- _BRIEF_
From the entries below, copy out every line with "body" in it.

- _EXERCISE INPUT_
•••

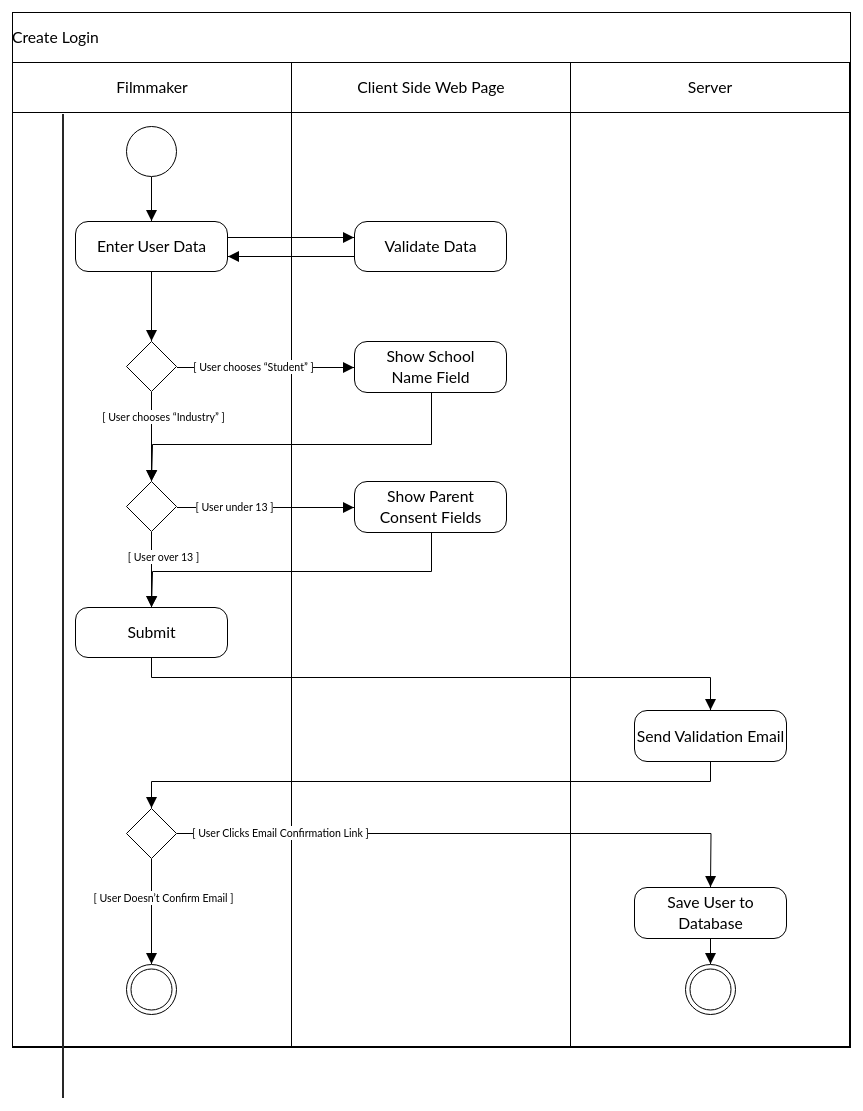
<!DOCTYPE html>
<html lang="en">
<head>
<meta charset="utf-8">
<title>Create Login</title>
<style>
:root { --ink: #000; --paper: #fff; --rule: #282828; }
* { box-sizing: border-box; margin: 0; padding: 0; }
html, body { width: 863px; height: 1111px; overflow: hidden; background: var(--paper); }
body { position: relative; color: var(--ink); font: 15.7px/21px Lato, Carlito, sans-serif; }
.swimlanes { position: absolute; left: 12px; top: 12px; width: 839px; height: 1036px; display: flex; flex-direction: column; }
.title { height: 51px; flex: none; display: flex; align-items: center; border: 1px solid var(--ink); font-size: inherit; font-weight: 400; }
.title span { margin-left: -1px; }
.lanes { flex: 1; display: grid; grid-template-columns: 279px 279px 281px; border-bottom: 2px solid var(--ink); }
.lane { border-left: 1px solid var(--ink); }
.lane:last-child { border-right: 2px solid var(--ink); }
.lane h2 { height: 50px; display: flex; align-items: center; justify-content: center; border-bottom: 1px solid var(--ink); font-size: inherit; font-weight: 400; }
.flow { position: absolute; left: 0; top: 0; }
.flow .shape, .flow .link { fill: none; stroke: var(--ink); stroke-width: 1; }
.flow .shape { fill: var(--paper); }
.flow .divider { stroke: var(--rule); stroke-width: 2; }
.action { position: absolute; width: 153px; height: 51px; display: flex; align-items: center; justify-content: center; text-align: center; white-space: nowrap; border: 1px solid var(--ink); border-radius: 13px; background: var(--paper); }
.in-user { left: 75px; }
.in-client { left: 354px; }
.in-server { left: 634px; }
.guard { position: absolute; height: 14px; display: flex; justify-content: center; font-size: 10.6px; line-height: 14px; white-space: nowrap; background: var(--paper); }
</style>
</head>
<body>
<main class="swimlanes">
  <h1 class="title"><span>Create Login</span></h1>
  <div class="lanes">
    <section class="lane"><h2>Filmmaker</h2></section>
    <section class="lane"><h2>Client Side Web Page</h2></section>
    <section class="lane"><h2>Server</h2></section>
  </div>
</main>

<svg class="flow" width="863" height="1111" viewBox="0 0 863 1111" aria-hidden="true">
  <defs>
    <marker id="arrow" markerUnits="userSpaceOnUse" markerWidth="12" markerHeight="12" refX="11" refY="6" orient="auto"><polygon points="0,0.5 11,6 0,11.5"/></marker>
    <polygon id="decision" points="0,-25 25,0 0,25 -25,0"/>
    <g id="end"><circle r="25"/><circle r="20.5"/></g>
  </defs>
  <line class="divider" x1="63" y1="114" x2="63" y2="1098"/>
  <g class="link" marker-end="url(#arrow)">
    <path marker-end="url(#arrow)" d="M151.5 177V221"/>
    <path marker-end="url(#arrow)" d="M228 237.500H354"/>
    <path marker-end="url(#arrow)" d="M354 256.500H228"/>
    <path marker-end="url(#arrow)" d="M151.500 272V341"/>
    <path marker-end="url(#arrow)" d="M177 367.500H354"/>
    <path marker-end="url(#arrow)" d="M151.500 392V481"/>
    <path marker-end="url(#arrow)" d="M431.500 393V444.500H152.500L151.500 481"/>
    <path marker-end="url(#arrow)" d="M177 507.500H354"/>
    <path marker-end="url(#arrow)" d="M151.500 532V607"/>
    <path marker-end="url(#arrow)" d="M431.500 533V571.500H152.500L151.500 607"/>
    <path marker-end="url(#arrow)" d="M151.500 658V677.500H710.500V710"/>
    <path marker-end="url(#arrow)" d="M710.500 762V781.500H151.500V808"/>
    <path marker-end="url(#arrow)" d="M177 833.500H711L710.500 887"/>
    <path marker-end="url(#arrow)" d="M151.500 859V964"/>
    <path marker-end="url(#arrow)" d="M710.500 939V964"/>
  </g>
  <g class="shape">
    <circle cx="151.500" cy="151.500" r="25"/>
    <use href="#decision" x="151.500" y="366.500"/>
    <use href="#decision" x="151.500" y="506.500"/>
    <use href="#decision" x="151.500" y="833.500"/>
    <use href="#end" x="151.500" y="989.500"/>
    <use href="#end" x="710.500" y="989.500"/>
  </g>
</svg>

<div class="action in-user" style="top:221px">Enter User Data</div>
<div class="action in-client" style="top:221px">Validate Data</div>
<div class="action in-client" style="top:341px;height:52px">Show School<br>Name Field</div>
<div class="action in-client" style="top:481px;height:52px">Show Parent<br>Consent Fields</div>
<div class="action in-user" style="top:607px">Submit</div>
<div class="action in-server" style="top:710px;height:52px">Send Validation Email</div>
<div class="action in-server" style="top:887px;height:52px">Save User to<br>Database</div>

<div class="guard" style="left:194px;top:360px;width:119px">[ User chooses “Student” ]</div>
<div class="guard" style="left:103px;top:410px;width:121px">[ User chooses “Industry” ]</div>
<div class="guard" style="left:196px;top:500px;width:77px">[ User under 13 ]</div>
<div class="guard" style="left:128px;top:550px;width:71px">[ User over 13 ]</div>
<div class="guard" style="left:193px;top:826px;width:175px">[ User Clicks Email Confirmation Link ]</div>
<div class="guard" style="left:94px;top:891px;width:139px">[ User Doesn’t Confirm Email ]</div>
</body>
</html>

•••

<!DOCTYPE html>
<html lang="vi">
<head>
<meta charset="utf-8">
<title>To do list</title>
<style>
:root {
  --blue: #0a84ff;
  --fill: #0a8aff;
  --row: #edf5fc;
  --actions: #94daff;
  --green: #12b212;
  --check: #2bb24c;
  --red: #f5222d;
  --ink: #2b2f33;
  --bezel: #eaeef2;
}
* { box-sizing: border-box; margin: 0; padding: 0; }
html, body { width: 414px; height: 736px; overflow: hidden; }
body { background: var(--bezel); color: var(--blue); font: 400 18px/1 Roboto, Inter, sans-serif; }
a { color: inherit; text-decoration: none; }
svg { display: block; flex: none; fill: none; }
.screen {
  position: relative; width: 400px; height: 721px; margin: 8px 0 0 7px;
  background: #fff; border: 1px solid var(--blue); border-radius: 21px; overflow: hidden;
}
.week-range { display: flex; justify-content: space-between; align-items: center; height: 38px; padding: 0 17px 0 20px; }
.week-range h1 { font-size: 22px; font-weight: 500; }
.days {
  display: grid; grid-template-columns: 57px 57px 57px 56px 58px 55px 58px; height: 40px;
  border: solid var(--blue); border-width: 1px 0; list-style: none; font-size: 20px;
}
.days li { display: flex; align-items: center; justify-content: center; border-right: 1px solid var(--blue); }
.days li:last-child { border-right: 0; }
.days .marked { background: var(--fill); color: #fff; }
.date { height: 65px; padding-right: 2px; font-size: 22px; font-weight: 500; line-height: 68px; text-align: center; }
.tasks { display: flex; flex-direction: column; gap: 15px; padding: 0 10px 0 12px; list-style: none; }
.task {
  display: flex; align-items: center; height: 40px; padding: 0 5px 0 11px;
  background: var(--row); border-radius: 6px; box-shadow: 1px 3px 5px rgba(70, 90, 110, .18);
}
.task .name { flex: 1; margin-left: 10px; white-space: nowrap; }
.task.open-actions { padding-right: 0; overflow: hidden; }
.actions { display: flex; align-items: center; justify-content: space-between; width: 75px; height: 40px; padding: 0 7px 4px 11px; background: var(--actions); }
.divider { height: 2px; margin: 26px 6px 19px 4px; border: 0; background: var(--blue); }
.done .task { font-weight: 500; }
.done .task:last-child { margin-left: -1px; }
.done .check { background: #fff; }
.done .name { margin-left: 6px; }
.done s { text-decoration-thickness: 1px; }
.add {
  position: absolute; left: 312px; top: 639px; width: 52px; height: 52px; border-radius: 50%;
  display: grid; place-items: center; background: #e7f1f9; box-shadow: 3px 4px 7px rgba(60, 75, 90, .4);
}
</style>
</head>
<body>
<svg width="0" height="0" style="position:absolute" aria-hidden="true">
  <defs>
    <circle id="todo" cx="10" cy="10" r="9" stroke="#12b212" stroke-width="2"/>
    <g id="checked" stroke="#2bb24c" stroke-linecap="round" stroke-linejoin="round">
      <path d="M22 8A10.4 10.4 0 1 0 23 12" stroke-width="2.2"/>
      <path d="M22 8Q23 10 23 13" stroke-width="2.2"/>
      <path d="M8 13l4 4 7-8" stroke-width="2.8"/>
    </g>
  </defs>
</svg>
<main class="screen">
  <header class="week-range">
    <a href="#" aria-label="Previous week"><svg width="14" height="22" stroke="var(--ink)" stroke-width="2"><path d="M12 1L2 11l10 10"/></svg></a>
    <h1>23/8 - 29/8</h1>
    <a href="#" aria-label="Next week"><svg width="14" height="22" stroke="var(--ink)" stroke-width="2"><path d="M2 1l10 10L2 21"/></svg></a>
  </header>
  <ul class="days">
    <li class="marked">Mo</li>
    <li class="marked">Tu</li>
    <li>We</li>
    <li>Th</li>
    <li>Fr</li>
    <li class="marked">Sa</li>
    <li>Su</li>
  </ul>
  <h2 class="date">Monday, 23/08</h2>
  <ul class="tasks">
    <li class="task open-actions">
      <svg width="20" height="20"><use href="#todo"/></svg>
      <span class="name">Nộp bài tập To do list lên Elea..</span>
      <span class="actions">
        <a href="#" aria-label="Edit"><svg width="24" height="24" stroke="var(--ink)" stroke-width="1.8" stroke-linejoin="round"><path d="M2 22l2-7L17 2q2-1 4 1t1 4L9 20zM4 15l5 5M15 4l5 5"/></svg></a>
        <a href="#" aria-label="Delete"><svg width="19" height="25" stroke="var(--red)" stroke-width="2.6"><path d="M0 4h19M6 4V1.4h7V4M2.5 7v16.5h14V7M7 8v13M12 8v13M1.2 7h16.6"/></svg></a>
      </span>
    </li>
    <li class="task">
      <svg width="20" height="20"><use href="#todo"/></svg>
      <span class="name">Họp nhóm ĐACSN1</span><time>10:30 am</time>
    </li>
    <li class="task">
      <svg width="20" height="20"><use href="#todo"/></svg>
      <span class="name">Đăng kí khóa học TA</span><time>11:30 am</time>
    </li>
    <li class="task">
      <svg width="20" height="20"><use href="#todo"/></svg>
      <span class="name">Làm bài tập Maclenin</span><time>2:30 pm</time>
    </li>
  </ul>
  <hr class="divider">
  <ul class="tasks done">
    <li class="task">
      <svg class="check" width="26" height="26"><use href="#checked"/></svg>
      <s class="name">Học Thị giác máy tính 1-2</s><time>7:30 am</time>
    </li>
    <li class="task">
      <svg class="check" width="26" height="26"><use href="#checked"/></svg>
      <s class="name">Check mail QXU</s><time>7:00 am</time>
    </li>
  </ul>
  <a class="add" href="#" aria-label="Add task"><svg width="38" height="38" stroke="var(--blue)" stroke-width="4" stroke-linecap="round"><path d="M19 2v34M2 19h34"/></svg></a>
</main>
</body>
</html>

•••

- _ANSWER FOR THIS EXERCISE_
html, body { width: 863px; height: 1111px; overflow: hidden; background: var(--paper); }
body { position: relative; color: var(--ink); font: 15.7px/21px Lato, Carlito, sans-serif; }
<body>
</body>
html, body { width: 414px; height: 736px; overflow: hidden; }
body { background: var(--bezel); color: var(--blue); font: 400 18px/1 Roboto, Inter, sans-serif; }
<body>
</body>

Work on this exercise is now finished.